This paper attempts to critically situate the discourse of Islamic feminism and its activist incarnations such as the Malaysian group Sisters in Islam within an analytical framework that seeks to look beyond the all-too-common trope of “multiple modernities.” The paper examines the conditions of possibility enabling such groups and discourses, looking in particular at the modern nation-state, and the imbrications of social discourses of rights and religious discourses of individual belief within this state.

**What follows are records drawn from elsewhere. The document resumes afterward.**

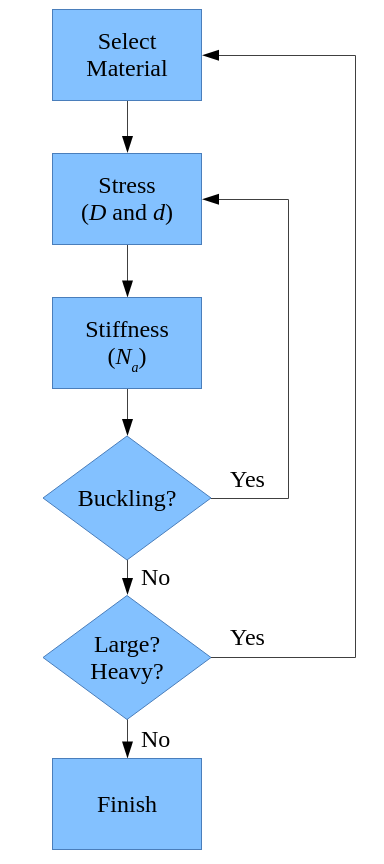
<!DOCTYPE html>
<html lang="en">
<head>
<meta charset="utf-8">
<title>Spring design flowchart</title>
<style>
:root {
  --paper: #ffffff;
  --node-fill: #83c1ff;
  --node-edge: #4a7ebb;
  --line: #404040;
  --ink: #000000;
}
* { box-sizing: border-box; }
html, body { margin: 0; overflow: hidden; }
.flowchart {
  position: relative;
  width: 384px;
  height: 864px;
  overflow: hidden;
  background: var(--paper);
  color: var(--ink);
  font: 24px/27px "Liberation Serif", serif;
}
.connectors { position: absolute; inset: 0; display: block; }
.wires { fill: none; stroke: var(--line); stroke-width: 1; }
.decision-shapes { fill: var(--node-fill); stroke: var(--node-edge); stroke-width: 1; }
.node {
  position: absolute;
  display: flex;
  align-items: center;
  justify-content: center;
  text-align: center;
  white-space: nowrap;
}
.node p { margin: 0; }
.step {
  left: 52px;
  width: 150px;
  height: 92px;
  background: var(--node-fill);
  border: 1px solid var(--node-edge);
}
.decision { left: 43px; width: 168px; height: 125px; }
.select { top: 9px; }
.stress { top: 153px; }
.stiffness { top: 297px; }
.buckling { top: 436px; }
.size { top: 595px; }
.finish { top: 758px; }
.subscript { position: relative; top: 8px; font-size: 14px; line-height: 0; }
.answer { position: absolute; margin: 0; white-space: nowrap; }
.yes { left: 230px; }
.no { left: 141px; }
.buckling-yes { top: 466px; }
.buckling-no { top: 564px; }
.size-yes { top: 624px; }
.size-no { top: 726px; }
</style>
</head>
<body>
<main class="flowchart">
  <svg class="connectors" width="384" height="864" viewBox="0 0 384 864" aria-hidden="true">
    <defs>
      <polygon id="arrowhead" points="0,0 -5.5,-17 5.5,-17"/>
    </defs>
    <g class="wires">
      <path d="M127.5 101V140M127.5 245V284M127.5 389V422M127.5 560V582M127.5 719V745"/>
      <path d="M211 498.5H288.5V199.5H215"/>
      <path d="M211 657.5H355.5V55.5H215"/>
    </g>
    <g class="decision-shapes">
      <polygon points="127,436 211,498 127,560 43,498"/>
      <polygon points="127,595.5 211,657.5 127,719.5 43,657.5"/>
    </g>
    <g fill="black">
      <use href="#arrowhead" x="127.5" y="153"/>
      <use href="#arrowhead" x="127.5" y="297.5"/>
      <use href="#arrowhead" x="127.5" y="436"/>
      <use href="#arrowhead" x="127.5" y="595"/>
      <use href="#arrowhead" x="127.5" y="758.5"/>
      <use href="#arrowhead" transform="translate(202 55.3) rotate(90)"/>
      <use href="#arrowhead" transform="translate(202 199.3) rotate(90)"/>
    </g>
  </svg>

  <div class="node step select"><p>Select<br>Material</p></div>
  <div class="node step stress"><p>Stress<br>(<i>D</i> and <i>d</i>)</p></div>
  <div class="node step stiffness"><p>Stiffness<br>(<i>N<span class="subscript">a</span></i>)</p></div>
  <div class="node decision buckling"><p>Buckling?</p></div>
  <div class="node decision size"><p>Large?<br>Heavy?</p></div>
  <div class="node step finish"><p>Finish</p></div>

  <p class="answer yes buckling-yes">Yes</p>
  <p class="answer no buckling-no">No</p>
  <p class="answer yes size-yes">Yes</p>
  <p class="answer no size-no">No</p>
</main>
</body>
</html>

I argue that the repertoires of reasoning called forth by Sisters in Islam partake in the objectifying rationalities of the Malaysian state when it comes to religious knowledge, with this knowledge now situated as a legitimate object of civic, legal and state intervention.

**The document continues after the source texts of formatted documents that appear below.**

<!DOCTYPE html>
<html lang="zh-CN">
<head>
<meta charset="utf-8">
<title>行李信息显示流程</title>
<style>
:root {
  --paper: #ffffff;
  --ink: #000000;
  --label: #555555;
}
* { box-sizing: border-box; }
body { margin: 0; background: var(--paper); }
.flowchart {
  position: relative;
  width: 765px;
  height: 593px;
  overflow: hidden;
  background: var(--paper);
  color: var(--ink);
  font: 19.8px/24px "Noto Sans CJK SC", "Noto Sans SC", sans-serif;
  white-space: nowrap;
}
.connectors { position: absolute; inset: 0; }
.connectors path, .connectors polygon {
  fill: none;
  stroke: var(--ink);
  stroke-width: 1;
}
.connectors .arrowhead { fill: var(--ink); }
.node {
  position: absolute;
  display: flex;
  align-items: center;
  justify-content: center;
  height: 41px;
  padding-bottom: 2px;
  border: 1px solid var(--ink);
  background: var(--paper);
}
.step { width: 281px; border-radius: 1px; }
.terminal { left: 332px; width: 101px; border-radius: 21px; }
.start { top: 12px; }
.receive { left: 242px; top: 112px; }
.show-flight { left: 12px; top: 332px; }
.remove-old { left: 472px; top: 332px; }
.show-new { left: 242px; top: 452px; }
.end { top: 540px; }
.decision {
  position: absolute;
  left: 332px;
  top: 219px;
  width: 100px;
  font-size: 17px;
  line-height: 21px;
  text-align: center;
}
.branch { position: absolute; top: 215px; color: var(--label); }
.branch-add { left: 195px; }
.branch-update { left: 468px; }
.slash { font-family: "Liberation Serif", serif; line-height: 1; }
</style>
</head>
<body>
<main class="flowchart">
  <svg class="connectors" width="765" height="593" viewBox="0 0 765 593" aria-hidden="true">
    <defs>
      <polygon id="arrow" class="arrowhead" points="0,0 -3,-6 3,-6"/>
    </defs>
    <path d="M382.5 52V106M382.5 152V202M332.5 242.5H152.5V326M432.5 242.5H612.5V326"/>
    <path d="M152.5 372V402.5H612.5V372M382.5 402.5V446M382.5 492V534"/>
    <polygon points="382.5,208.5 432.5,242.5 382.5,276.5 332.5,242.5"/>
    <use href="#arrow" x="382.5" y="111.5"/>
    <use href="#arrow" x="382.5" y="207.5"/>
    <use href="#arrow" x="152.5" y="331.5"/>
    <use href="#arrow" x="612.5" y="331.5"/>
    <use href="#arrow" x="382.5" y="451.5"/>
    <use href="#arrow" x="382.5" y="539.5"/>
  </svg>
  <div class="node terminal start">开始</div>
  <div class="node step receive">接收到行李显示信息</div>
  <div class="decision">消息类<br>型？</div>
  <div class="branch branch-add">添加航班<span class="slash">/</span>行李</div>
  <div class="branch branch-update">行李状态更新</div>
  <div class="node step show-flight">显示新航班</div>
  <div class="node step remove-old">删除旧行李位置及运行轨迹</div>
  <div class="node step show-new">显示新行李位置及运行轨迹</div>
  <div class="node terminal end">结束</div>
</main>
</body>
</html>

"“People Like Us” in Pursuit of God and Rights: Islamic Feminist Discourse and Sisters in Islam in Malaysia,"
Journal of International Women's Studies: Vol. 11:
1, Article 4.
Available at: https://vc.bridgew.edu/jiws/vol11/iss1/4